Problem :: Reproduce the records below exactly as they appear, omitting any pictures they contain.
====
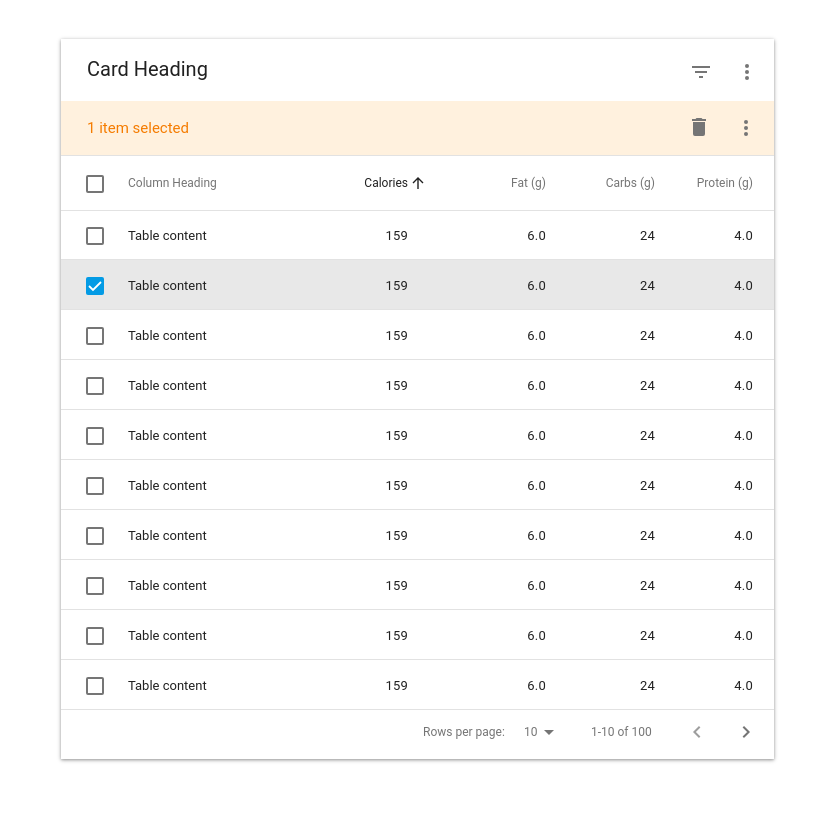
<!DOCTYPE html>
<html lang="en">
<head>
<meta charset="utf-8">
<title>Data table card</title>
<style>
:root {
  --surface: #ffffff;
  --text: #212121;
  --muted: #757575;
  --disabled: #9e9e9e;
  --line: #e2e2e2;
  --selected: #e8e8e8;
  --notice: #fff1de;
  --accent: #f57c00;
  --check: #039be5;
}
* { box-sizing: border-box; }
body {
  margin: 0; width: 835px; height: 835px; overflow: hidden;
  padding: 39px 61px 0; background: var(--surface);
  font: 13px/20px Roboto, sans-serif; color: var(--text);
}
.card {
  width: 713px; height: 720px; background: var(--surface);
  box-shadow: 0 1px 4px rgba(0,0,0,.36), 0 1px 2px rgba(0,0,0,.12);
}
svg { display: block; width: 24px; height: 24px; fill: currentColor; flex: none; }
.sprite { position: absolute; width: 0; height: 0; }
.bar { display: flex; align-items: center; justify-content: space-between; padding-left: 26px; }
.actions { display: flex; color: var(--muted); }
.card-header { height: 62px; padding-right: 15px; }
.card-header h1 { margin: 0 0 3px; font-size: 20px; line-height: 24px; font-weight: 400; }
.card-header .actions { gap: 22px; padding-top: 4px; }
.selection { height: 55px; padding-right: 16px; background: var(--notice); border-bottom: 1px solid var(--line); }
.selection p { margin: 0; font-size: 15px; color: var(--accent); }
.selection .actions { gap: 23px; }
.selection .delete { margin-top: -1px; }

.row {
  display: grid; grid-template-columns: 42px 180px 100px 138px 109px 98px;
  align-items: center; height: 50px; padding: 2px 21px 0 25px;
  border-bottom: 1px solid var(--line);
}
.row.first { height: 49px; padding-top: 1px; }
.row.is-selected { background: var(--selected); }
.num { text-align: right; letter-spacing: .2px; }
.head { height: 55px; padding-top: 0; font-size: 12px; color: var(--muted); }
.head .num { letter-spacing: 0; }
.head .box { margin-top: 2px; }
.sorted { position: relative; color: var(--text); }
.sorted svg { position: absolute; left: 102px; top: 2px; width: 16px; height: 16px; }
.box { width: 18px; height: 18px; border: 2px solid var(--muted); border-radius: 2px; }
.box.checked { border: 0; background: var(--check); color: var(--surface); margin-top: 1px; }
.box.checked svg { width: 18px; height: 18px; }

.pagination {
  display: grid; grid-template-columns: 101px 67px 94px 24px 24px; align-items: center;
  height: 49px; padding: 0 0 5px 362px; font-size: 12px; color: var(--muted);
}
.page-size { display: flex; align-items: center; }
.page-size svg { margin-left: -1px; }
.pagination .next { margin-left: 25px; }
.pagination .previous { color: var(--disabled); }
</style>
</head>
<body>
<svg class="sprite" aria-hidden="true">
  <defs>
    <symbol id="filter" viewBox="0 0 24 24"><path d="M3 6h18v2H3zM6 11h12v2H6zM10 16h4v2h-4z"/></symbol>
    <symbol id="more" viewBox="0 0 24 24"><circle cx="12" cy="6" r="2"/><circle cx="12" cy="12" r="2"/><circle cx="12" cy="18" r="2"/></symbol>
    <symbol id="trash" viewBox="0 0 24 24"><path d="M6 19a2 2 0 0 0 2 2h8a2 2 0 0 0 2-2V7H6zM5 4h3.5l1-1h5l1 1H19v2H5z"/></symbol>
    <symbol id="tick" viewBox="0 0 18 18"><path d="M3 9l4 4 8-8" fill="none" stroke="currentColor" stroke-width="1.8"/></symbol>
    <symbol id="arrow-up" viewBox="0 0 16 16"><path d="M8 14V3M3 8l5-5 5 5" fill="none" stroke="currentColor" stroke-width="1.4"/></symbol>
    <symbol id="caret" viewBox="0 0 24 24"><path d="M7 10h10l-5 5z"/></symbol>
    <symbol id="chevron-left" viewBox="0 0 24 24"><path d="M14.7 6.7l-5.3 5.3 5.3 5.3" fill="none" stroke="currentColor" stroke-width="2"/></symbol>
    <symbol id="chevron-right" viewBox="0 0 24 24"><path d="M9.3 6.7l5.3 5.3-5.3 5.3" fill="none" stroke="currentColor" stroke-width="2"/></symbol>
  </defs>
</svg>

<main class="card">
  <header class="bar card-header">
    <h1>Card Heading</h1>
    <div class="actions">
      <svg><use href="#filter"/></svg>
      <svg><use href="#more"/></svg>
    </div>
  </header>

  <div class="bar selection">
    <p>1 item selected</p>
    <div class="actions">
      <svg class="delete"><use href="#trash"/></svg>
      <svg><use href="#more"/></svg>
    </div>
  </div>

  <section class="table" role="table" aria-label="Nutrition">
    <div class="row head" role="row">
      <span class="box"></span><span>Column Heading</span>
      <span class="num sorted">Calories<svg><use href="#arrow-up"/></svg></span>
      <span class="num">Fat (g)</span><span class="num">Carbs (g)</span><span class="num">Protein (g)</span>
    </div>
    <div class="row first" role="row"><span class="box"></span><span>Table content</span><span class="num">159</span><span class="num">6.0</span><span class="num">24</span><span class="num">4.0</span></div>
    <div class="row is-selected" role="row"><span class="box checked"><svg><use href="#tick"/></svg></span><span>Table content</span><span class="num">159</span><span class="num">6.0</span><span class="num">24</span><span class="num">4.0</span></div>
    <div class="row" role="row"><span class="box"></span><span>Table content</span><span class="num">159</span><span class="num">6.0</span><span class="num">24</span><span class="num">4.0</span></div>
    <div class="row" role="row"><span class="box"></span><span>Table content</span><span class="num">159</span><span class="num">6.0</span><span class="num">24</span><span class="num">4.0</span></div>
    <div class="row" role="row"><span class="box"></span><span>Table content</span><span class="num">159</span><span class="num">6.0</span><span class="num">24</span><span class="num">4.0</span></div>
    <div class="row" role="row"><span class="box"></span><span>Table content</span><span class="num">159</span><span class="num">6.0</span><span class="num">24</span><span class="num">4.0</span></div>
    <div class="row" role="row"><span class="box"></span><span>Table content</span><span class="num">159</span><span class="num">6.0</span><span class="num">24</span><span class="num">4.0</span></div>
    <div class="row" role="row"><span class="box"></span><span>Table content</span><span class="num">159</span><span class="num">6.0</span><span class="num">24</span><span class="num">4.0</span></div>
    <div class="row" role="row"><span class="box"></span><span>Table content</span><span class="num">159</span><span class="num">6.0</span><span class="num">24</span><span class="num">4.0</span></div>
    <div class="row" role="row"><span class="box"></span><span>Table content</span><span class="num">159</span><span class="num">6.0</span><span class="num">24</span><span class="num">4.0</span></div>
  </section>

  <footer class="pagination">
    <span>Rows per page:</span>
    <span class="page-size">10<svg><use href="#caret"/></svg></span>
    <span>1-10 of 100</span>
    <svg class="previous"><use href="#chevron-left"/></svg>
    <svg class="next"><use href="#chevron-right"/></svg>
  </footer>
</main>
</body>
</html>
====
Response ::
<!DOCTYPE html>
<html lang="en">
<head>
<meta charset="utf-8">
<title>Data table card</title>
<style>
:root {
  --surface: #ffffff;
  --text: #212121;
  --muted: #757575;
  --disabled: #9e9e9e;
  --line: #e2e2e2;
  --selected: #e8e8e8;
  --notice: #fff1de;
  --accent: #f57c00;
  --check: #039be5;
}
* { box-sizing: border-box; }
body {
  margin: 0; width: 835px; height: 835px; overflow: hidden;
  padding: 39px 61px 0; background: var(--surface);
  font: 13px/20px Roboto, sans-serif; color: var(--text);
}
.card {
  width: 713px; height: 720px; background: var(--surface);
  box-shadow: 0 1px 4px rgba(0,0,0,.36), 0 1px 2px rgba(0,0,0,.12);
}
svg { display: block; width: 24px; height: 24px; fill: currentColor; flex: none; }
.sprite { position: absolute; width: 0; height: 0; }
.bar { display: flex; align-items: center; justify-content: space-between; padding-left: 26px; }
.actions { display: flex; color: var(--muted); }
.card-header { height: 62px; padding-right: 15px; }
.card-header h1 { margin: 0 0 3px; font-size: 20px; line-height: 24px; font-weight: 400; }
.card-header .actions { gap: 22px; padding-top: 4px; }
.selection { height: 55px; padding-right: 16px; background: var(--notice); border-bottom: 1px solid var(--line); }
.selection p { margin: 0; font-size: 15px; color: var(--accent); }
.selection .actions { gap: 23px; }
.selection .delete { margin-top: -1px; }

.row {
  display: grid; grid-template-columns: 42px 180px 100px 138px 109px 98px;
  align-items: center; height: 50px; padding: 2px 21px 0 25px;
  border-bottom: 1px solid var(--line);
}
.row.first { height: 49px; padding-top: 1px; }
.row.is-selected { background: var(--selected); }
.num { text-align: right; letter-spacing: .2px; }
.head { height: 55px; padding-top: 0; font-size: 12px; color: var(--muted); }
.head .num { letter-spacing: 0; }
.head .box { margin-top: 2px; }
.sorted { position: relative; color: var(--text); }
.sorted svg { position: absolute; left: 102px; top: 2px; width: 16px; height: 16px; }
.box { width: 18px; height: 18px; border: 2px solid var(--muted); border-radius: 2px; }
.box.checked { border: 0; background: var(--check); color: var(--surface); margin-top: 1px; }
.box.checked svg { width: 18px; height: 18px; }

.pagination {
  display: grid; grid-template-columns: 101px 67px 94px 24px 24px; align-items: center;
  height: 49px; padding: 0 0 5px 362px; font-size: 12px; color: var(--muted);
}
.page-size { display: flex; align-items: center; }
.page-size svg { margin-left: -1px; }
.pagination .next { margin-left: 25px; }
.pagination .previous { color: var(--disabled); }
</style>
</head>
<body>
<svg class="sprite" aria-hidden="true">
  <defs>
    <symbol id="filter" viewBox="0 0 24 24"><path d="M3 6h18v2H3zM6 11h12v2H6zM10 16h4v2h-4z"/></symbol>
    <symbol id="more" viewBox="0 0 24 24"><circle cx="12" cy="6" r="2"/><circle cx="12" cy="12" r="2"/><circle cx="12" cy="18" r="2"/></symbol>
    <symbol id="trash" viewBox="0 0 24 24"><path d="M6 19a2 2 0 0 0 2 2h8a2 2 0 0 0 2-2V7H6zM5 4h3.5l1-1h5l1 1H19v2H5z"/></symbol>
    <symbol id="tick" viewBox="0 0 18 18"><path d="M3 9l4 4 8-8" fill="none" stroke="currentColor" stroke-width="1.8"/></symbol>
    <symbol id="arrow-up" viewBox="0 0 16 16"><path d="M8 14V3M3 8l5-5 5 5" fill="none" stroke="currentColor" stroke-width="1.4"/></symbol>
    <symbol id="caret" viewBox="0 0 24 24"><path d="M7 10h10l-5 5z"/></symbol>
    <symbol id="chevron-left" viewBox="0 0 24 24"><path d="M14.7 6.7l-5.3 5.3 5.3 5.3" fill="none" stroke="currentColor" stroke-width="2"/></symbol>
    <symbol id="chevron-right" viewBox="0 0 24 24"><path d="M9.3 6.7l5.3 5.3-5.3 5.3" fill="none" stroke="currentColor" stroke-width="2"/></symbol>
  </defs>
</svg>

<main class="card">
  <header class="bar card-header">
    <h1>Card Heading</h1>
    <div class="actions">
      <svg><use href="#filter"/></svg>
      <svg><use href="#more"/></svg>
    </div>
  </header>

  <div class="bar selection">
    <p>1 item selected</p>
    <div class="actions">
      <svg class="delete"><use href="#trash"/></svg>
      <svg><use href="#more"/></svg>
    </div>
  </div>

  <section class="table" role="table" aria-label="Nutrition">
    <div class="row head" role="row">
      <span class="box"></span><span>Column Heading</span>
      <span class="num sorted">Calories<svg><use href="#arrow-up"/></svg></span>
      <span class="num">Fat (g)</span><span class="num">Carbs (g)</span><span class="num">Protein (g)</span>
    </div>
    <div class="row first" role="row"><span class="box"></span><span>Table content</span><span class="num">159</span><span class="num">6.0</span><span class="num">24</span><span class="num">4.0</span></div>
    <div class="row is-selected" role="row"><span class="box checked"><svg><use href="#tick"/></svg></span><span>Table content</span><span class="num">159</span><span class="num">6.0</span><span class="num">24</span><span class="num">4.0</span></div>
    <div class="row" role="row"><span class="box"></span><span>Table content</span><span class="num">159</span><span class="num">6.0</span><span class="num">24</span><span class="num">4.0</span></div>
    <div class="row" role="row"><span class="box"></span><span>Table content</span><span class="num">159</span><span class="num">6.0</span><span class="num">24</span><span class="num">4.0</span></div>
    <div class="row" role="row"><span class="box"></span><span>Table content</span><span class="num">159</span><span class="num">6.0</span><span class="num">24</span><span class="num">4.0</span></div>
    <div class="row" role="row"><span class="box"></span><span>Table content</span><span class="num">159</span><span class="num">6.0</span><span class="num">24</span><span class="num">4.0</span></div>
    <div class="row" role="row"><span class="box"></span><span>Table content</span><span class="num">159</span><span class="num">6.0</span><span class="num">24</span><span class="num">4.0</span></div>
    <div class="row" role="row"><span class="box"></span><span>Table content</span><span class="num">159</span><span class="num">6.0</span><span class="num">24</span><span class="num">4.0</span></div>
    <div class="row" role="row"><span class="box"></span><span>Table content</span><span class="num">159</span><span class="num">6.0</span><span class="num">24</span><span class="num">4.0</span></div>
    <div class="row" role="row"><span class="box"></span><span>Table content</span><span class="num">159</span><span class="num">6.0</span><span class="num">24</span><span class="num">4.0</span></div>
  </section>

  <footer class="pagination">
    <span>Rows per page:</span>
    <span class="page-size">10<svg><use href="#caret"/></svg></span>
    <span>1-10 of 100</span>
    <svg class="previous"><use href="#chevron-left"/></svg>
    <svg class="next"><use href="#chevron-right"/></svg>
  </footer>
</main>
</body>
</html>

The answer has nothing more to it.